▶ ABOUT THIS EXERCISE
Scan the data. Collect each line that contains the word "value".

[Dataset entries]
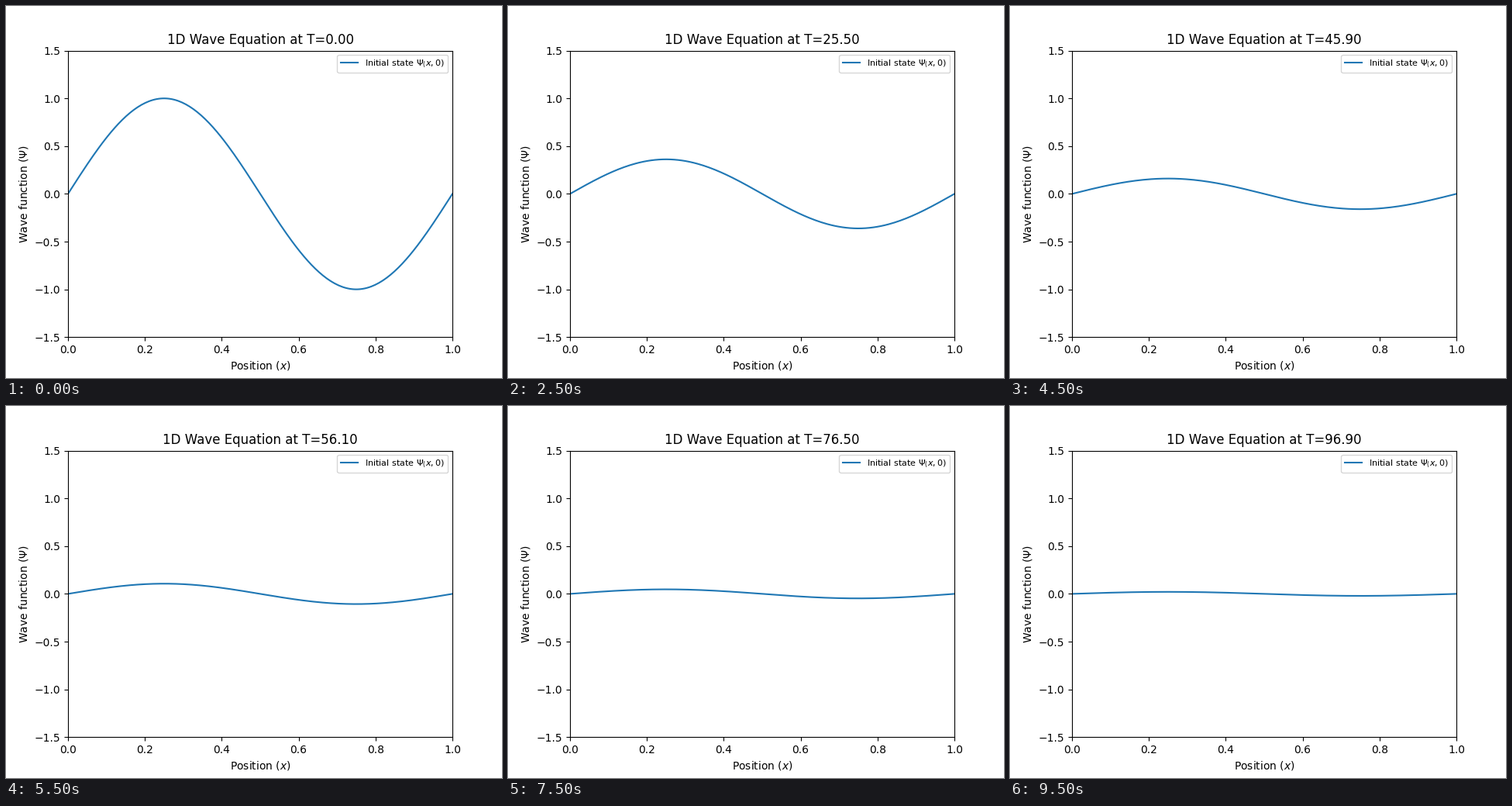
A matplotlib script for the animation above (10000 ms loop, 640 by 480 pixels).

```python
import numpy as np
import matplotlib.pyplot as plt
from matplotlib.animation import FuncAnimation

FRAMES = 20
INTERVAL = 500      # ms
TIME_STEP = 5.1     # simulated time per frame
POINTS = 200
DIFFUSIVITY = 0.001

# The grid step is 1/POINTS while x has POINTS - 1 gaps, so decay is slightly faster.
decay_rate = DIFFUSIVITY * (2 * np.pi * POINTS / (POINTS - 1)) ** 2

x = np.linspace(0, 1, POINTS)
initial = np.sin(2 * np.pi * x)

fig, ax = plt.subplots(figsize=(6.4, 4.8), dpi=100)
line, = ax.plot(x, initial, label=r"Initial state $\Psi_(x,0)$")
ax.set_xlim(0, 1)
ax.set_ylim(-1.5, 1.5)
ax.set_xlabel("Position ($x$)")
ax.set_ylabel(r"Wave function ($\Psi$)")
title = ax.set_title("")
ax.legend(loc="upper right", fontsize=8)


def update(frame):
    t = frame * TIME_STEP
    line.set_ydata(initial * np.exp(-decay_rate * t))
    title.set_text(f"1D Wave Equation at T={t:.2f}")
    return line, title


anim = FuncAnimation(fig, update, frames=FRAMES, interval=INTERVAL,
                     repeat=True, repeat_delay=0, blit=False)
plt.show()
```
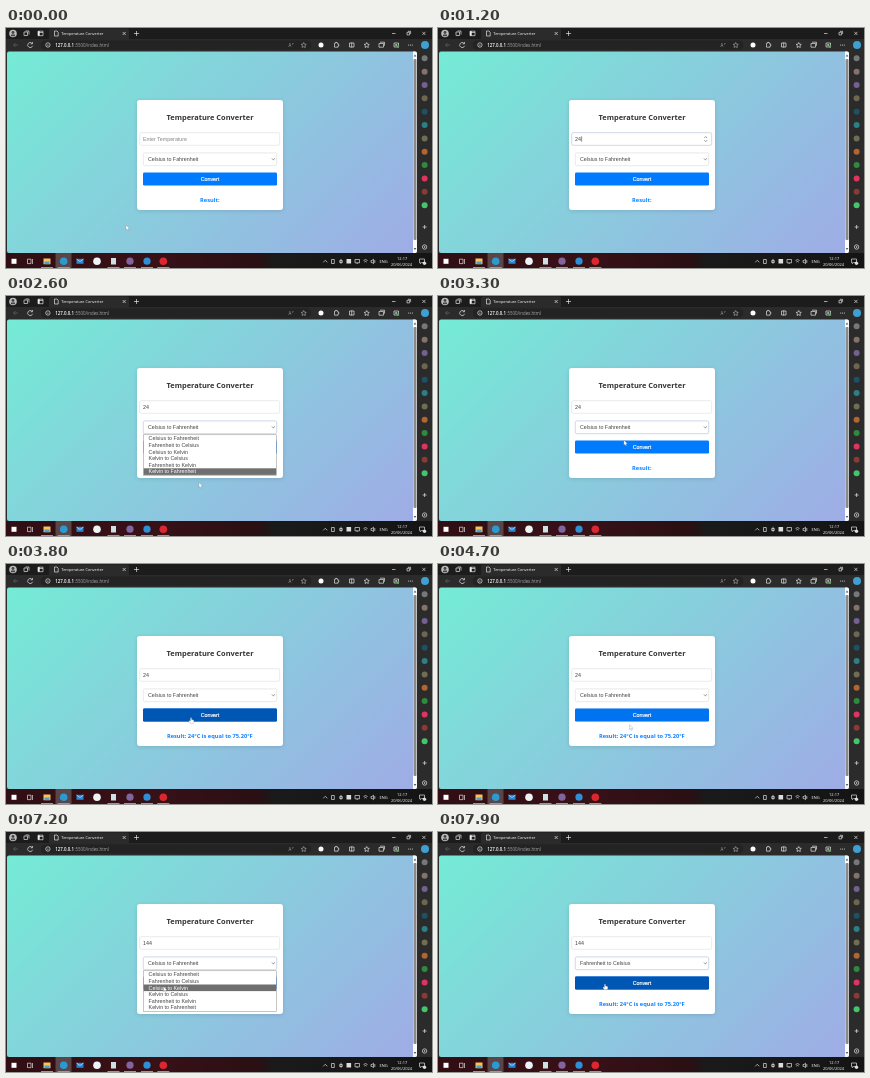
These frames come from a looping animation (426 by 240 pixels, 8 s). An HTML page:

```html
<!DOCTYPE html>
<html lang="en">
<head>
<meta charset="utf-8">
<title>Temperature Converter</title>
<style>
  html, body { margin: 0; width: 100%; height: 100%; overflow: hidden; background: #1c1c1c; }
  svg { display: block; width: 100vw; height: 100vh; }
  text { white-space: pre; }
  .ui { font-family: "Open Sans", "Noto Sans", sans-serif; }
  .field { font: 5.33px "Liberation Sans", Arial, sans-serif; }
  .line { fill: none; stroke: #eee; stroke-width: .65; }
</style>
</head>
<body>
<svg viewBox="0 0 426 240" preserveAspectRatio="none">
  <defs>
    <linearGradient id="sky" gradientUnits="userSpaceOnUse" x1="52" y1="-27" x2="356" y2="276">
      <stop stop-color="#74ebd5"/><stop offset="1" stop-color="#9face6"/>
    </linearGradient>
    <linearGradient id="taskbar">
      <stop stop-color="#300e13"/><stop offset=".35" stop-color="#381117"/>
      <stop offset=".59" stop-color="#2a0f13"/><stop offset=".63" stop-color="#1a1a1a"/>
      <stop offset="1" stop-color="#141414"/>
    </linearGradient>
    <filter id="shadow" x="-10%" y="-10%" width="120%" height="125%">
      <feDropShadow dx="0" dy="1" stdDeviation="2" flood-opacity=".12"/>
    </filter>
  </defs>

  <g id="chrome">
    <rect width="426" height="240" fill="#1c1c1c"/>
    <rect y="11" width="426" height="215" fill="#2b2b2b"/>
    <path d="M43 11.500V2.500q0-2 2-2H121q2 0 2 2V11.500Z" fill="#2b2b2b"/>
    <rect x="35" y="12.500" width="270" height="9" rx="4" fill="#232323"/>
    <rect x="1" y="23.500" width="410" height="201.500" rx="2" fill="url(#sky)"/>
    <path d="M407 23.500h2q2 0 2 2V223q0 2-2 2h-2Z" fill="#fafafa"/>
    <rect x="407.500" y="31" width="3" height="181" rx="1" fill="#898989"/>
    <path d="M407.700 28.500l1.300-2 1.300 2ZM407.700 220l1.300 2 1.300-2Z" fill="#555"/>
  </g>

  <g id="card">
    <rect x="131" y="72" width="146" height="110" rx="3" fill="#fff" filter="url(#shadow)"/>
    <text class="ui" x="204" y="92.400" font-size="7.43" font-weight="700" text-anchor="middle" fill="#333">Temperature Converter</text>
    <rect id="inputBox" x="133.700" y="104.700" width="140" height="12.600" rx="1.500" fill="#fff" stroke-width=".5"/>
    <text id="value" class="field" x="137" y="112.900"></text>
    <path id="caret" d="M143.600 108.300v5.400" stroke="#222" stroke-width=".5"/>
    <path id="spinner" class="line" style="stroke:#666" d="M266.300 110l1.400-1.400 1.400 1.400M266.300 112.200l1.400 1.400 1.400-1.400"/>
    <rect id="selectBox" x="137.300" y="124.900" width="133.400" height="12.800" rx="1.500" fill="#fff" stroke-width=".5"/>
    <text id="choice" class="field" x="142" y="133.200" fill="#444"></text>
    <path class="line" style="stroke:#444" d="M266 130.500l1.400 1.400 1.400-1.400"/>
    <rect x="137" y="144.600" width="134" height="13" rx="1.300" fill="#007bff"/>
    <rect id="hover" x="137" y="144.600" width="134" height="13" rx="1.300" fill="#0056b3"/>
    <text class="field" x="204" y="153" text-anchor="middle" fill="#fff" stroke="#fff" stroke-width=".2">Convert</text>
    <text id="result" class="ui" x="203.800" y="173.900" font-size="5.68" font-weight="700" text-anchor="middle" fill="#0c82ff"></text>
  </g>

  <g id="list">
    <rect x="137.400" y="138.800" width="133" height="40.600" fill="#fff" stroke="#8c8c8c" stroke-width=".5"/>
    <rect id="mark" x="137.700" width="132.400" height="6.600" fill="#6f6f6f"/>
  </g>

  <g id="pointer" stroke="#666" stroke-width=".25" stroke-linejoin="round">
    <path id="arrow" fill="#fff" d="M0 0V5L1.100 4 1.900 5.700 2.800 5.300 2 3.700H3.600Z"/>
    <path id="hand" fill="#fff" d="M-.6 .4Q0-.5 .6 .4V2L2.700 2.600Q3.200 4 2.400 5.800H-.8L-2.200 3.500Q-1.700 2.600-.6 3.400Z"/>
    <path id="beam" fill="none" d="M-.7-2.200H.7M0-2.200V2.200M-.7 2.200H.7"/>
  </g>
</svg>
<script>
const $ = id => document.getElementById(id);

function add(parent, tag, attrs, content = "") {
  const node = document.createElementNS("http://www.w3.org/2000/svg", tag);
  for (const key in attrs) node.setAttribute(key, attrs[key]);
  node.textContent = content;
  $(parent).append(node);
  return node;
}
const dot = (cx, cy, r, fill) => add("chrome", "circle", { cx, cy, r, fill });
const box = (x, y, width, height, fill) => add("chrome", "rect", { x, y, width, height, fill });
const line = (d, stroke = "#eee") => add("chrome", "path", { d, class: "line", style: `stroke:${stroke}` });
const label = (x, y, size, content, fill = "#fff", anchor = "start", weight = 500) =>
  add("chrome", "text", { x, y, "font-size": size, fill, "text-anchor": anchor, "font-weight": weight, class: "ui" }, content);

// Tab strip and window buttons
dot(7, 5.5, 3.8, "#bbb");
dot(7, 4.5, 1.4, "#444");
box(5, 6.5, 4, 1.7, "#444");
line("M18 4h3.500v3.500h-3.500ZM19.500 3h3.500v3.500M32 3.200h5v4.500h-5ZM32 4.500h5");
box(32, 3.2, 1.7, 4.5, "#eee");
line("M48.500 3h2.500l1.200 1.200v3.800h-3.700ZM116.700 4l3 3m0-3l-3 3M130.500 3v5M128 5.500h5");
line("M386 5.500h3.500M401 4.300h2.600v2.600h-2.600ZM402 3.300h2.600v2.600M416.300 3.800l3.200 3.200m0-3.200l-3.200 3.200");
label(55.3, 6.9, 3.87, "Temperature Converter");

// Address bar
line("M12 17H7.500m2-2l-2 2 2 2", "#666");
line("M26 15.300a2.500 2.500 0 1 0 .6 2.500M26.500 14v1.800h-1.800");
line("M39.700 17a2.200 2.200 0 1 0 4.400 0a2.200 2.200 0 1 0-4.400 0M41.900 16.500v1.600");
label(49.3, 18.5, 4.4, "127.0.0.1", "#fff", "start", 600);
label(68.4, 18.5, 4.4, ":5500/index.html", "#a5a5a5");
label(284, 18.6, 4.4, "A", "#aaa", "middle");
line("M286.500 15q1 .8 0 1.600", "#aaa");
const star = (x, color) =>
  line(`M${x} 14.500l.8 1.700 1.800.2-1.300 1.200.3 1.900-1.600-.9-1.600.9.300-1.900-1.300-1.200 1.800-.2Z`, color);
star(297.7, "#aaa");
dot(315, 17, 2.5, "#fff");
line("M328.500 15.200h1v-.8h1.500v.8h1v1.200h.8v1.500h-.8v1.300h-3.500ZM343.500 15h4.500v4h-4.500ZM345.700 14.500v5");
star(360.7);
line("M373 15.500h4.500v3.700h-4.500ZM374 14.200h4.500v3.500M388 15h4.500v4h-4.500ZM390.200 15.800v2.400m-1.200-1.200h2.400");
dot(392, 18.7, 1.2, "#4caf50");
for (const x of [402.7, 404.5, 406.3]) dot(x, 17, .5, "#eee");
dot(419, 17, 4, "#3f9fd0");

// Sidebar
["#777", "#84736a", "#75608f", "#6d6650", "#1d5165", "#2b7f85", "#6f6d52", "#b0662e", "#2f8a3e", "#dc3560", "#8a3a35", "#46c46c"]
  .forEach((fill, i) => dot(418.6, 30.3 + i * 13.35, 3, fill));
line("M418.600 197v4M416.600 199h4M416.400 219a2.200 2.200 0 1 0 4.400 0a2.200 2.200 0 1 0-4.400 0");
dot(418.6, 219, .8, "#ddd");

// Taskbar
box(0, 225, 426, 15, "url(#taskbar)");
box(49.5, 225, 16, 15, "#5a4549");
box(5.5, 230.8, 5, 5, "#fff");
line("M21.500 231.200h3.500v4.400h-3.500ZM26.500 231v5");
box(37.5, 230.5, 7, 5.7, "#f3c65a");
box(38.5, 233.5, 5, 2.7, "#4c9fd5");
dot(57.7, 233.2, 3.8, "#2a9ad0");
box(70.5, 230.8, 7, 5, "#2286d8");
line("M70.500 231l3.500 2.500 3.500-2.500");
dot(91, 233.2, 3.8, "#eef3f6");
box(105, 230, 5, 6.5, "#cfe0e4");
dot(124, 233.2, 3.6, "#80659f");
dot(141, 233.2, 3.6, "#2d8fd8");
dot(157.3, 233.2, 3.8, "#dc2630");
for (const x of [41, 57.7, 107.5, 124, 141, 157.3]) box(x - 6, 239, 12, 1, "#d77c88");
line("M317.300 234.300l2-2 2 2M325.500 231.500h2.800v4h-2.800ZM335 230.800v5M333.700 232.500h2.600v2h-2.600Z");
box(340.5, 231, 4.6, 4.5, "#ddd");
line("M349 231.500h4.500v3.300h-4.500ZM351.200 235v1M357.500 232.500a3 3 0 0 1 4 0M358.300 234a2 2 0 0 1 2.400 0");
line("M365 232.500h1l1.500-1.300v4.500l-1.500-1.300h-1ZM368.800 232v3");
label(377.5, 234.8, 4, "ENG", "#fff", "middle");
label(396.2, 231.8, 4, "12:17", "#fff", "middle");
label(395.5, 238, 4, "20/06/2024", "#fff", "middle");
line("M413.500 231h5v3.500h-3l-1.200 1.200v-1.200h-.8Z");
dot(418.5, 235.3, 1.7, "#ddd");

const options = ["Celsius to Fahrenheit", "Fahrenheit to Celsius", "Celsius to Kelvin",
  "Kelvin to Celsius", "Fahrenheit to Kelvin", "Kelvin to Fahrenheit"];
const ROW = 6.6, LIST_TOP = 139.3;
const rows = options.map((name, i) =>
  add("list", "text", { x: 142.6, y: LIST_TOP + 5.1 + i * ROW, class: "field" }, name));

const LOOP = 8000;
// Pointer stops: time, x, y
const stops = [[0, 120, 197], [100, 120, 197], [650, 160, 111], [1350, 160, 111], [1600, 205, 131],
  [1900, 205, 131], [2500, 193, 186.5], [2750, 193, 186.5], [3050, 186, 143], [3250, 186, 143],
  [3500, 185, 153.5], [4400, 185, 153.5], [5200, 205.5, 176], [5300, 205.5, 186], [5500, 205.5, 186],
  [5850, 150, 111], [6650, 150, 111], [6880, 158, 131], [6980, 158, 131], [7180, 157.5, 154.5],
  [7250, 157.5, 154.5], [7400, 158, 149], [7560, 158, 149], [7800, 167, 152]];
const events = [
  [0, { value: "", choice: 0, open: false, focus: "", typing: false, result: "" }],
  [680, { focus: "input" }],
  [900, { value: "2", typing: true }],
  [1050, { value: "24" }],
  [1400, { typing: false }],
  [1700, { focus: "select", open: true }],
  [3200, { open: false }],
  [3700, { focus: "", result: " 24°C is equal to 75.20°F" }],
  [5880, { focus: "input" }],
  [6100, { value: "2", typing: true }],
  [6200, { value: "" }],
  [6250, { value: "1" }],
  [6300, { value: "14" }],
  [6400, { value: "144" }],
  [6650, { typing: false }],
  [6930, { focus: "select", open: true }],
  [7500, { open: false, choice: 1 }]
];

const ramp = (t, from, to) => Math.min(1, Math.max(0, (t - from) / (to - from)));
const show = (id, on) => $(id).setAttribute("visibility", on ? "visible" : "hidden");

function pointerAt(t) {
  const next = stops.findIndex(stop => stop[0] > t);
  if (next < 0) return stops.at(-1).slice(1);
  const [t0, x0, y0] = stops[next - 1], [t1, x1, y1] = stops[next];
  const p = ramp(t, t0, t1), eased = p * p * (3 - 2 * p);
  return [x0 + (x1 - x0) * eased, y0 + (y1 - y0) * eased];
}

// The last option touched stays marked once the pointer leaves the list.
function markedRow(t, opened, choice) {
  let row = choice;
  for (let time = opened; time <= t; time += 20) {
    const over = Math.floor((pointerAt(time)[1] - LIST_TOP) / ROW);
    if (over >= 0 && over < options.length) row = over;
  }
  return row;
}

function draw(t) {
  const state = {};
  let opened = 0;
  for (const [time, change] of events) {
    if (time > t) break;
    Object.assign(state, change);
    if (change.open) opened = time;
  }
  const [x, y] = pointerAt(t);
  const overInput = x > 134 && x < 274 && y > 104.7 && y < 117.3;
  const overButton = !state.open && x > 137 && x < 271 && y > 144.6 && y < 157.6;

  $("value").textContent = state.value || "Enter Temperature";
  $("value").setAttribute("fill", state.value ? "#3a3a3a" : "#858585");
  $("choice").textContent = options[state.choice];
  $("result").textContent = "Result:" + state.result;
  $("inputBox").setAttribute("stroke", state.focus === "input" ? "#a5b2cc" : "#d6d6d6");
  $("selectBox").setAttribute("stroke", state.focus === "select" ? "#9db2d8" : "#d2d2d2");
  $("hover").setAttribute("opacity", ramp(t, 3450, 3650) - ramp(t, 4500, 4750) + ramp(t, 7670, 7850));
  show("spinner", overInput || state.focus === "input");
  show("caret", state.focus === "input");
  $("caret").setAttribute("transform", `translate(${(state.value.length - 2) * 2.96})`);

  $("list").style.display = state.open ? "" : "none";
  if (state.open) {
    const marked = markedRow(t, opened, state.choice);
    $("mark").setAttribute("y", LIST_TOP + marked * ROW);
    rows.forEach((row, i) => row.setAttribute("fill", i === marked ? "#fff" : "#444"));
  }

  $("pointer").setAttribute("transform", `translate(${x} ${y})`);
  show("hand", overButton);
  show("beam", overInput && !state.typing);
  show("arrow", !overButton && !overInput);
}

function frame(now) {
  draw(now % LOOP);
  requestAnimationFrame(frame);
}
draw(0);
requestAnimationFrame(frame);
</script>
</body>
</html>
```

▶ RESULT OF THIS TASK
    <text id="value" class="field" x="137" y="112.900"></text>
  [0, { value: "", choice: 0, open: false, focus: "", typing: false, result: "" }],
  [900, { value: "2", typing: true }],
  [1050, { value: "24" }],
  [6100, { value: "2", typing: true }],
  [6200, { value: "" }],
  [6250, { value: "1" }],
  [6300, { value: "14" }],
  [6400, { value: "144" }],
  $("value").textContent = state.value || "Enter Temperature";
  $("value").setAttribute("fill", state.value ? "#3a3a3a" : "#858585");
  $("caret").setAttribute("transform", `translate(${(state.value.length - 2) * 2.96})`);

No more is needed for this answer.